Start of INFORMATION SUPPLIED

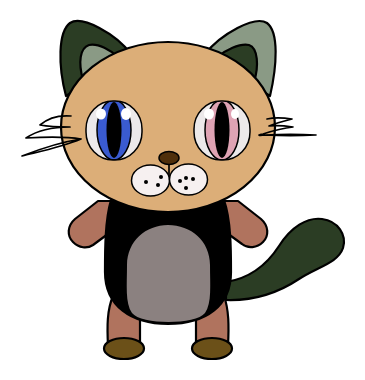
<!DOCTYPE html>
<html lang="en">
<head>
<meta charset="utf-8">
<title>Patchwork cat</title>
<style>
:root {
  --paper: #ffffff;
  --ink: #000000;
  --tan: #dcae78;
  --forest: #2b3d24;
  --sage: #8a9a85;
  --clay: #b0735e;
  --belly: #8b8180;
  --shoe: #6b5018;
  --nose: #4f2f0b;
  --eye-white: #ece9ea;
  --muzzle: #f6f0f0;
  --blue: #3a5bd0;
  --pink: #dfa3b4;
}
html, body { margin: 0; background: var(--paper); overflow: hidden; }
svg { display: block; width: 365px; height: 380px; }
.outlined { stroke: var(--ink); stroke-width: 2.2; stroke-linejoin: round; }
.forest { fill: var(--forest); }
.sage { fill: var(--sage); }
.clay { fill: var(--clay); }
.tan { fill: var(--tan); }
.shoe { fill: var(--shoe); }
.nose { fill: var(--nose); }
.muzzle { fill: var(--muzzle); }
.eye-white { fill: var(--eye-white); }
.blue { fill: var(--blue); }
.pink { fill: var(--pink); }
.ink { fill: var(--ink); }
.belly { fill: var(--belly); }
.shine { fill: var(--paper); }
.thin { stroke-width: 1.5; }
.whiskers { fill: none; stroke: var(--ink); stroke-width: 1.7; stroke-linecap: round; stroke-linejoin: round; }
</style>
</head>
<body>
<svg viewBox="0 0 365 380" role="img" aria-label="Cartoon cat with one blue eye and one pink eye">
  <defs>
    <clipPath id="left-eye-shape"><rect x="86" y="101" width="56" height="59" rx="27" ry="28"/></clipPath>
    <clipPath id="right-eye-shape"><rect x="194" y="101" width="56" height="59" rx="27" ry="28"/></clipPath>
  </defs>

  <path id="tail" class="outlined forest" d="M226 282C252 278 268 263 279 246C291 227 307 217 322 219C338 221 347 235 343 248C338 263 317 267 299 279C278 293 255 301 226 300Z"/>

  <g id="legs" class="outlined clay">
    <path d="M113 296C107 310 107 326 108 346H140V310Z"/>
    <path d="M224 296C229 310 229 326 228 346H196V310Z"/>
  </g>
  <g id="shoes" class="outlined shoe">
    <ellipse cx="124" cy="348.5" rx="20" ry="10.5"/>
    <ellipse cx="212" cy="348.5" rx="20" ry="10.5"/>
  </g>

  <g id="arms" class="outlined clay">
    <path d="M98 201L75 219C67 226 67 236 73 242C79 248 87 249 93 245L116 228V201Z"/>
    <path d="M238 201L261 219C269 226 269 236 263 242C257 248 248 249 242 244L220 228V201Z"/>
  </g>

  <path id="body" class="outlined ink" d="M111 200C105 220 105 250 105 272C105 306 131 324 168 324C206 324 231 306 231 272C231 250 231 220 224 200Z"/>
  <path id="belly" class="belly" d="M127 265C127 241 146 225 168 225C191 225 210 241 210 265C210 285 212 303 205 313C196 325 141 325 132 313C125 303 127 285 127 265Z"/>

  <g id="ears" class="outlined">
    <path class="forest" d="M66 96C58 66 58 32 70 23C82 15 116 34 131 54Z"/>
    <path class="sage" d="M83 80C78 62 80 48 89 45C98 43 111 50 119 58Z"/>
    <path class="sage" d="M270 96C277 66 279 32 267 23C255 15 221 34 205 54Z"/>
    <path class="forest" d="M254 82C259 66 258 48 249 45C240 43 225 50 216 58Z"/>
  </g>

  <ellipse id="head" class="outlined tan" cx="168" cy="127" rx="107" ry="85"/>

  <g id="left-eye">
    <g clip-path="url(#left-eye-shape)">
      <rect class="eye-white" x="86" y="101" width="56" height="59"/>
      <ellipse class="outlined blue thin" cx="114" cy="130" rx="17" ry="30"/>
      <ellipse class="ink" cx="114" cy="130" rx="7.5" ry="28"/>
    </g>
    <ellipse class="shine" cx="101" cy="114" rx="5" ry="5.5"/>
    <ellipse class="shine" cx="126" cy="114" rx="5" ry="6"/>
    <rect class="outlined thin" fill="none" x="86" y="101" width="56" height="59" rx="27" ry="28"/>
  </g>

  <g id="right-eye">
    <g clip-path="url(#right-eye-shape)">
      <rect class="eye-white" x="194" y="101" width="56" height="59"/>
      <ellipse class="outlined pink thin" cx="222" cy="130" rx="17" ry="30"/>
      <ellipse class="ink" cx="222" cy="130" rx="7.5" ry="28"/>
    </g>
    <ellipse class="shine" cx="209" cy="114" rx="5" ry="5.5"/>
    <ellipse class="shine" cx="235" cy="114" rx="4" ry="5"/>
    <rect class="outlined thin" fill="none" x="194" y="101" width="56" height="59" rx="27" ry="28"/>
  </g>

  <g id="muzzle">
    <path class="whiskers" d="M169 162V178"/>
    <ellipse class="outlined muzzle thin" cx="150.5" cy="180.5" rx="19" ry="15.5"/>
    <ellipse class="outlined muzzle thin" cx="188.5" cy="179.5" rx="19" ry="15.5"/>
    <ellipse class="outlined nose thin" cx="169" cy="158" rx="10" ry="6.5"/>
    <g class="ink">
      <circle cx="146" cy="182" r="2"/>
      <circle cx="158" cy="185" r="2"/>
      <circle cx="161" cy="177" r="2"/>
      <circle cx="180" cy="181" r="2"/>
      <circle cx="186" cy="188" r="2"/>
      <circle cx="186" cy="178" r="2"/>
      <circle cx="193" cy="179" r="2"/>
    </g>
  </g>

  <g id="whiskers" class="whiskers">
    <path d="M71 116C59 115 48 118 40 125C51 127 61 127 70 127C55 127 38 130 26 138C44 137 63 136 81 139C61 142 40 149 22 156C42 151 62 147 81 139"/>
    <path d="M267 119C276 117 285 118 292 119C284 121 276 123 269 126C278 125 286 126 293 127C283 128 272 131 263 134C257 135 258 136 265 135C282 134 299 134 316 135C299 136 282 136 265 135"/>
  </g>
</svg>
</body>
</html>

End of INFORMATION SUPPLIED

WHAT TO DO:
How many of the lines in the listing above hold the word "muzzle"? Report only that figure.

PROBLEM SOLUTION:
5